--- TASK TO CARRY OUT ---
Report how many lines in the records below contain the word "start". Give only the number.

Stored data entries
======
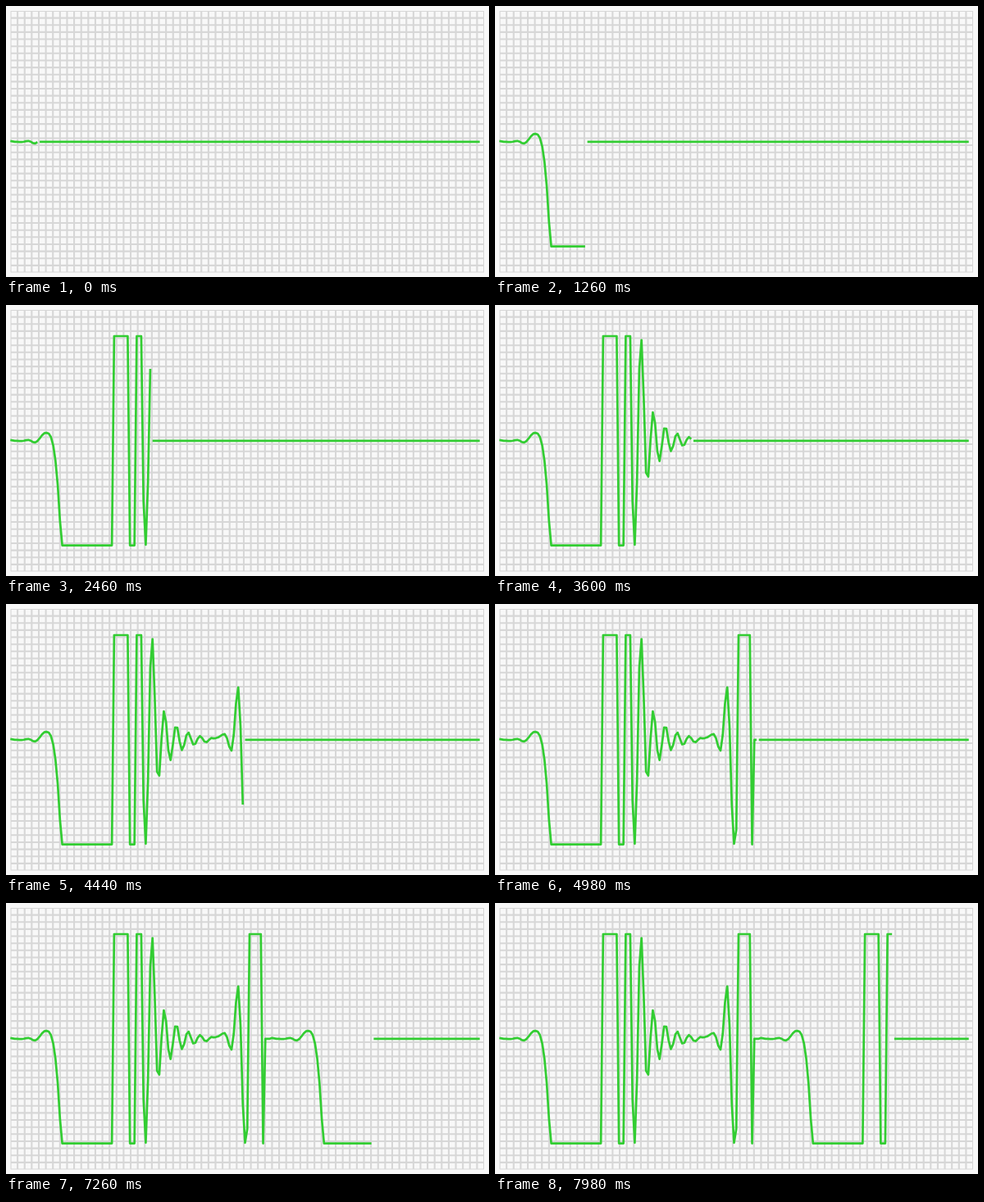
Write an HTML page that moves like this. It is 589x331 px and loops after 8 s.

```html
<!DOCTYPE html>
<html lang="en">
<head>
<meta charset="utf-8">
<title>Pulse monitor</title>
<style>
  html, body { margin: 0; width: 100%; height: 100%; overflow: hidden; background: #f8f8f8; }
  svg { display: block; width: 100%; height: 100%; }
  #grid { stroke: #d7d7d7; stroke-width: 2.1; fill: none; }
  .trace { stroke: #32cd32; stroke-width: 2.7; stroke-linejoin: round; fill: none; }
</style>
</head>
<body>
<svg viewBox="0 0 589 331">
  <clipPath id="sheet"><rect x="5.5" y="6" width="577.5" height="319.5"/></clipPath>
  <path id="grid" clip-path="url(#sheet)"/>
  <path id="wave" class="trace"/>
  <path id="rest" class="trace"/>
</svg>
<script>
const LOOP = 8000, TICK = 60;
const LEFT = 5.3, STEP = 2.752, LAST = 208;
const MID = 165.8, LIMIT = 127.8, PERIOD = 116;
const FIRST = 12.88, SPEED = 1.2185; // samples at the start, samples per tick
const GRID = { x: 5.5, y: 6, cols: 67, rows: 37, w: 8.62, h: 8.635 };

// Turning points of the signal: sample, offset below the middle line
const lead = [[0, -1], [2, 0], [5, 0.3], [8, -1], [10.8, 2.1], [15.7, -9.7]];
const swing = [[59, 74], [60, 127], [62.7, -LIMIT], [65.5, 45]];
const spike = [
  [91, -2], [95, -7], [98, 13.3], [101, -64], [104, 127], [105, 110],
  [106, -LIMIT], [111, -LIMIT], [112, LIMIT], [113, 0], [PERIOD, 0]
];
const flips = [45.5, 52.5, 55.5];

const $ = id => document.getElementById(id);
const sampleX = n => LEFT + STEP * n;

function ease(keys, n) {
  const i = Math.max(1, keys.findIndex(key => key[0] >= n));
  const [n0, y0] = keys[i - 1], [n1, y1] = keys[i];
  return y0 + (y1 - y0) * (1 - Math.cos(Math.PI * (n - n0) / (n1 - n0))) / 2;
}

const plunge = n => 0.43 * (n - 15.7) ** 3 - 9.7;
const square = n => LIMIT * (-1) ** flips.filter(flip => flip < n).length;
const ring = n => 50 * Math.exp(-0.13 * (n - 65.65)) * Math.cos(Math.PI * (n - 65.65) / 2.64);

function offset(n) {
  if (n < 15.7) return ease(lead, n);
  if (n < 23) return plunge(n);
  if (n < 59) return square(n);
  if (n < 65) return ease(swing, n);
  if (n < 91) return ring(n);
  return ease(spike, n);
}

function drawGrid({ x, y, cols, rows, w, h }) {
  let d = "";
  for (let c = 0; c <= cols; c++) d += `M${x + c * w} ${y}v${rows * h}`;
  for (let r = 0; r <= rows; r++) d += `M${x} ${y + r * h}h${cols * w}`;
  $("grid").setAttribute("d", d);
}

function render(ms) {
  const tick = Math.floor((ms % LOOP) / TICK);
  const tip = Math.floor(FIRST + SPEED * tick);
  const points = [];
  for (let n = 0; n <= tip; n++) {
    points.push(`${sampleX(n).toFixed(2)} ${(MID + offset(n % PERIOD)).toFixed(2)}`);
  }
  $("wave").setAttribute("d", "M" + points.join("L"));
  $("rest").setAttribute("d", `M${sampleX(tip + 1)} ${MID}H${sampleX(LAST)}`);
}

drawGrid(GRID);
render(0);
const start = performance.now();
(function loop() {
  render(performance.now() - start);
  requestAnimationFrame(loop);
})();
</script>
</body>
</html>
```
======
--- ANSWER TO THIS EXERCISE ---
3